People mill around the third floor of the Kansas Statehouse in front of a Brown v. Board of Education mural before hearing from speakers recognizing the 70th anniversary of the landmark Supreme Court case on April 29, 2024 in Topeka, Kan.
People mill around the third floor of the Kansas Statehouse in front of a Brown v. Board of Education mural before hearing from speakers recognizing the 70th anniversary of the landmark Supreme Court case on April 29, 2024 in Topeka, Kan.
Evert Nelson/The Topeka Capital-Journal via AP
Law & Courts Republican-Led States Sue to Block New Title IX Rule
A pair of lawsuits focus on the rule's protections for students' gender identity.
5 min read
Demonstrators advocating for transgender rights and healthcare stand outside of the Ohio Statehouse on Jan. 24, 2024, in Columbus. Four Republican-led states filed a lawsuit Monday challenging the Biden administration's new Title IX regulation, which among other things would codify protections based on sexual orientation and gender identity.
Demonstrators advocating for transgender rights and healthcare stand outside of the Ohio Statehouse on Jan. 24, 2024, in Columbus. Four Republican-led states filed a lawsuit Monday challenging the Biden administration's new Title IX regulation, which among other things would codify protections based on sexual orientation and gender identity.
Patrick Orsagos/AP
Law & Courts Why It Will Now Be Easier for Educators to Sue Over Job Transfers

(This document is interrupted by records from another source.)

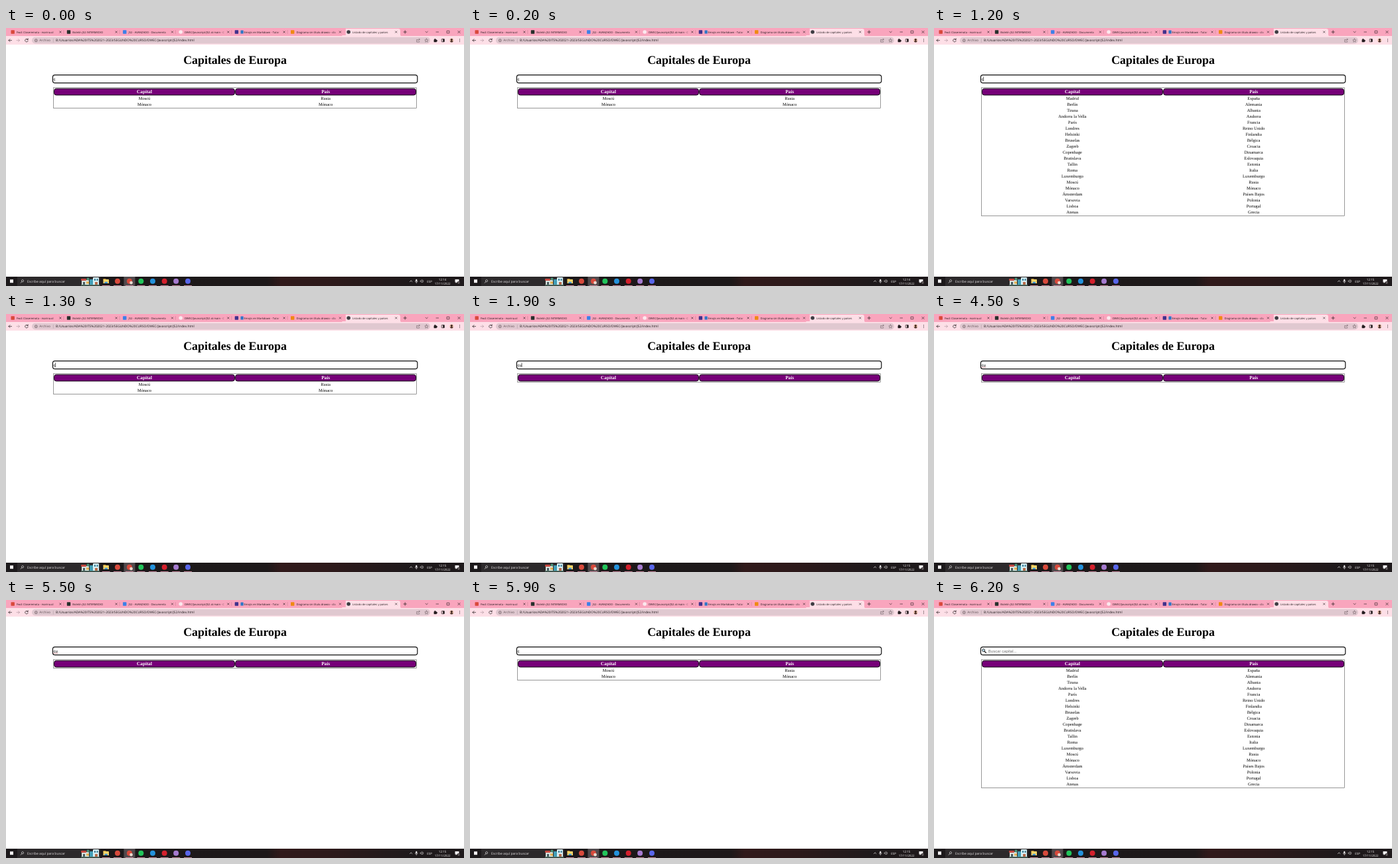
Animation, 690 px wide and 388 px high, one loop 6.4 s. Source, as an HTML page:

```html
<!DOCTYPE html>
<html lang="es">
<head>
<meta charset="utf-8">
<title>Capitales de Europa</title>
<style>
  html, body { margin: 0; width: 100%; height: 100%; overflow: hidden; background: #fff; }
  svg { display: block; width: 690px; height: 388px; text-rendering: geometricPrecision; }
  .ui { font-family: "Open Sans", "Noto Sans", sans-serif; }
  .serif { font-family: "Liberation Serif", "Times New Roman", serif; text-anchor: middle; }
  .field { font: 6px "Liberation Sans", Arial, sans-serif; }
  .line { fill: none; stroke-linecap: round; stroke-linejoin: round; }
</style>
</head>
<body>
<svg id="stage" viewBox="0 0 690 388" xmlns="http://www.w3.org/2000/svg"></svg>
<script>
const LOOP = 6400;
const STRIP = '#f9a5bd', BAR = '#fddfe7', PILL = '#e0c8d0', INK = '#21191c';

const rect = (x, y, w, h, fill, r = 0, more = '') =>
  `<rect x="${x}" y="${y}" width="${w}" height="${h}" rx="${r}" fill="${fill}" ${more}/>`;
const dot = (x, y, r, fill, more = '') => `<circle cx="${x}" cy="${y}" r="${r}" fill="${fill}" ${more}/>`;
const line = (d, color = INK, w = .7) => `<path class="line" d="${d}" stroke="${color}" stroke-width="${w}"/>`;
const text = (x, y, size, str, fill = INK, more = 'class="ui"') =>
  `<text x="${x}" y="${y}" font-size="${size}" fill="${fill}" ${more}>${str}</text>`;
const cross = (x, y, r, w) => line(`M${x - r} ${y - r}l${2 * r} ${2 * r}m0 ${-2 * r}l${-2 * r} ${2 * r}`, INK, w);

const tabs = [
  ['Fwd: Claseremota - marina.ol', '#d9483b'],
  ['Boletín JS2 INTERMEDIO', '#27302c'],
  ['JS2 - AVANZADO - Documento', '#3b80e8'],
  ['DWEC/Javascript/JS2 at main · C', '#fbe9ee'],
  ['Emojis en Markdown - Tutor', '#41318c'],
  ['Diagrama sin título.drawio - dia', '#ef8a12'],
  ['Listado de capitales y países', '#3c3c42']
];

function tab([name, color], i) {
  const x = 7.3 + 84.3 * i, last = i === tabs.length - 1, round = i === 3 || last;
  const icon = round ? dot(x + 3, 6, 2.8, color) : rect(x + .2, 3.3, 5.4, 5.4, color, .6);
  const extra = i === 4 ? rect(x + 9, 3.4, 4.2, 5.2, '#2d78c8', .6) : '';
  const fade = last ? '' : rect(x + 63, 1, 9, 10, 'url(#fade)') + rect(x + 72, 1, 11, 10, STRIP);
  const edge = i < 5 ? line(`M${x + 79.5} 3.5v5`, '#b87186', .4) : '';
  return icon + extra + text(x + (i === 4 ? 14 : 8.7), 7.6, 4.1, name) + fade + edge + cross(x + 74.6, 6, 1.2, .6);
}

function browser() {
  return rect(0, 0, 690, 13, STRIP) +
    `<path d="M504 12.5q3 0 3-3V4q0-3 3-3h81q3 0 3 3v5.5q0 3 3 3z" fill="${BAR}"/>` +
    rect(0, 12, 690, 13, BAR) + rect(39, 13.7, 600, 9.8, PILL, 4.9) +
    tabs.map(tab).join('') +
    line('M599 6h4.4m-2.2-2.2v4.4') +
    line('M632 5.2l1.7 1.7 1.7-1.7M648 6h3.6M664.5 4.3h3.4v3.4h-3.4z', INK, .6) + cross(682.5, 6, 1.7, .6) +
    // toolbar
    line('M8.5 18.6h-4.5m2-2l-2 2 2 2') + line('M16 18.6h4.5m-2-2l2 2-2 2', '#b59aa3') +
    line('M32.8 17.2a2.3 2.3 0 1 0 .4 2.2M33.2 15.9v1.7h-1.7') +
    dot(45.3, 18.7, 2, 'none', 'stroke="#56474c" stroke-width=".6"') + line('M45.3 18.5v1.1m0-1.9v.1', '#56474c', .5) +
    text(50.3, 20.4, 4.8, 'Archivo', '#5f5056') + line('M71.3 16.3v5', '#a08e95', .4) +
    text(75, 20.4, 4.8, 'B:/Usuarios/ADA%20ITS%202021-2023/SEGUNDO%20CURSO/DWEC/Javascript/JS2/index.html') +
    line('M620.3 17.5h-1.6v3.6h4v-1.2M620.5 19q.4-1.9 2.8-1.9m-1.2-1.1l1.2 1.1-1.2 1.1', '#56474c', .5) +
    line('M633.5 16l.8 1.8 1.9.2-1.4 1.3.4 1.9-1.7-1-1.7 1 .4-1.9-1.4-1.3 1.9-.2z', '#56474c', .5) +
    // extensions, side panel, profile, menu
    rect(644.6, 17.2, 4.2, 4, INK, .5) + dot(646.4, 16.9, 1, INK) + dot(649, 19.2, 1, INK) +
    rect(656.2, 16.6, 4.2, 4.2, 'none', .4, `stroke="${INK}" stroke-width=".7"`) + rect(658.2, 16.6, 2.2, 4.2, INK) +
    dot(671.3, 18.6, 3, '#e6b9a5') + dot(671.3, 17.5, 1.5, '#3f2620') +
    '<path d="M668.9 20.4q2.4-3 4.8 0-2.4 2.200-4.800 0z" fill="#3f2620"/>' +
    [16.8, 18.6, 20.4].map(y => dot(683.5, y, .5, INK)).join('');
}

function taskbar() {
  const apps = [[168, '#d84a3c'], [186, '#d84a3c'], [203.4, '#22c55b'], [221, '#2492dc'],
    [238.7, '#d5202c'], [256.2, '#a67bd0'], [274, '#5966ea']];
  const light = '#f4f2f3';
  return rect(0, 374, 690, 14, 'url(#dark)') + rect(17, 374, 125, 14, '#2c292b') +
    rect(6, 378.2, 5, 5, light) +
    dot(25, 380.2, 1.6, 'none', `stroke="${light}" stroke-width=".6"`) + line('M23.9 381.5l-1.7 1.8', light) +
    text(32, 382.8, 5, 'Escribe aquí para buscar', '#e4e0e2') +
    // search illustration
    rect(114, 379, 11, 8, '#d9e3de', .6) + rect(113, 377, 8, 3, '#c84a42', 1) + rect(116, 382, 3, 5, '#4a5d62') +
    rect(121, 381.5, 4, 3, '#e4b04b') + dot(123.5, 377.5, 2, '#499277') + rect(126, 378, 6, 9, '#439fb7', .6) +
    rect(131, 375, 9, 12, '#d7eef2', 1) + rect(133, 377, 2, 3, '#397e98') + rect(136.5, 377, 2, 3, '#397e98') +
    rect(134, 382, 4, 5, '#b76b4a') + rect(113, 386, 28, 1.3, '#54796b') +
    rect(177.5, 374, 17, 14, '#514a4d') +
    rect(146.5, 377.2, 4, 2, '#dfa633', .4) + rect(146.5, 378, 8.5, 6, '#f8d568', .5) + rect(148.5, 381.7, 4.5, 2.3, '#4299d5') +
    apps.map(([x, c]) => dot(x, 380.8, 4, c)).join('') +
    dot(188.6, 383.1, 2.4, '#e9d9cf') +
    [150.7, ...apps.map(a => a[0])].map(x => rect(x - 6, 387.1, 12, .9, '#d995aa')).join('') +
    line('M608.5 381.5l1.7-1.7 1.7 1.7', light) +
    rect(617.3, 377.8, 2, 3.8, light, 1) + line('M616.5 380.5q0 2.2 1.8 2.2t1.8-2.2m-1.8 2.2v1', light, .5) +
    line('M624.5 379.8h1l1.5-1.3v4.4l-1.5-1.3h-1zM628.3 379.2q1.2 1.5 0 3', light, .5) +
    text(634.3, 382.6, 4.5, 'ESP', light) +
    text(657.6, 386.3, 4.5, '17/11/2022', light, 'class="ui" text-anchor="middle"') +
    text(657.6, 379.6, 4.5, '', light, 'class="ui" text-anchor="middle" id="clock"') +
    `<path d="M676.5 378h6v4.5h-3.3l-1.4 1.5v-1.5h-1.3z" fill="${light}"/>` + dot(682.1, 383, 2.2, '#3d3638') +
    text(682.1, 384.3, 3.4, '2', light, 'class="ui" text-anchor="middle"');
}

const serif = (x, y, size, str, fill, bold) =>
  text(x, y, size, str, fill, `class="serif"${bold ? ' font-weight="700"' : ''}`);
const LEFT = 208.5, RIGHT = 481.6;

const places = `Madrid,España;Berlín,Alemania;Tirana,Albania;Andorra la Vella,Andorra;París,Francia;
Londres,Reino Unido;Helsinki,Finlandia;Bruselas,Bélgica;Zagreb,Croacia;Copenhage,Dinamarca;
Bratislava,Eslovaquia;Tallin,Estonia;Roma,Italia;Luxemburgo,Luxemburgo;Moscú,Rusia;Mónaco,Mónaco;
Ámsterdam,Países Bajos;Varsovia,Polonia;Lisboa,Portugal;Atenas,Grecia`
  .split(';').map(p => p.trim().split(','));

function table(query) {
  const rows = places.filter(([capital]) => capital.includes(query));
  const heads = [[LEFT, 'Capital'], [RIGHT, 'País']].map(([x, name]) =>
    rect(x - 135.9, 91.2, 271.8, 9.7, '#760078', 3.2, 'stroke="#120014" stroke-width="1"') +
    serif(x, 98.4, 7.2, name, '#fff', true)).join('');
  return rect(71.5, 89.8, 547, 12.6 + 9 * rows.length, '#fff', 0, 'stroke="#555" stroke-width=".6"') + heads +
    rows.map(([capital, country], i) =>
      serif(LEFT, 108.3 + 9 * i, 6.45, capital, '#000') + serif(RIGHT, 108.3 + 9 * i, 6.45, country, '#000')).join('');
}

function field(value, caret, misspelt) {
  if (!value) return dot(74.6, 75.6, 2, '#b9dcec', 'stroke="#222" stroke-width=".9"') +
    line('M76.2 77.2l2.3 2.4', '#222', 1.3) +
    text(81.8, 78.8, 6, 'Buscar capital...', '#757575', 'class="field"');
  const end = 71.6 + (value === 'c' ? 3 : 6.4);
  return text(71.6, 79, 6, value, '#000', 'class="field"') +
    (misspelt ? line(`M71.8 80.2H${end}`, '#e2434b', .6) : '') +
    (caret ? line(`M${end} 73.6v6.2`, '#000', .6) : '');
}

// [start, typed text, applied filter]
const steps = [[0, 'c', 'c'], [500, '', 'c'], [600, '', ''], [1200, 'c', ''], [1300, 'c', 'c'],
  [1700, 'cu', 'c'], [1800, 'cu', 'cu'], [5900, 'c', 'c'], [6100, '', 'c'], [6200, '', '']];
const blinks = [1200, 2300, 2800, 3400, 3900, 4500, 5000, 5500];

const stage = document.getElementById('stage');
stage.innerHTML = `<defs>
  <linearGradient id="fade"><stop stop-color="${STRIP}" stop-opacity="0"/><stop offset="1" stop-color="${STRIP}"/></linearGradient>
  <linearGradient id="dark"><stop stop-color="#1c191b"/><stop offset=".57" stop-color="#1d1819"/><stop offset=".6" stop-color="#30191a"/><stop offset=".72" stop-color="#2c191a"/><stop offset=".88" stop-color="#1e191b"/></linearGradient>
  </defs>` + rect(0, 0, 690, 388, '#fff') + browser() +
  serif(345, 54.2, 17.9, 'Capitales de Europa', '#000', true) +
  rect(70.4, 70.6, 549.4, 12.1, '#fff', 3.4, 'stroke="#101010" stroke-width="1.2"') +
  '<g id="field"></g><g id="table"></g>' + taskbar();

const put = (id, html) => {
  const el = document.getElementById(id);
  if (el.shown !== html) el.innerHTML = el.shown = html;
};

function draw() {
  const t = performance.now() % LOOP;
  const [, value, query] = steps.findLast(s => s[0] <= t);
  const caret = blinks.filter(b => b <= t).length % 2 === 1;
  put('field', field(value, caret, value === 'cu' && t >= 2000));
  put('table', table(query));
  put('clock', t < 500 ? '12:14' : '12:15');
  requestAnimationFrame(draw);
}
draw();
</script>
</body>
</html>
```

The case asked whether transferred employees had to show a 'significant' change in job conditions to sue under Title VII. The court said no.
8 min read
Light illuminates part of the Supreme Court building at dusk on Capitol Hill in Washington, Nov. 16, 2022.
Light illuminates part of the Supreme Court building at dusk on Capitol Hill in Washington, Nov. 16, 2022. The high court on Wednesday, April 17, 2024, made it easier for workers, including educators, to sue over job transfers.
Patrick Semansky/AP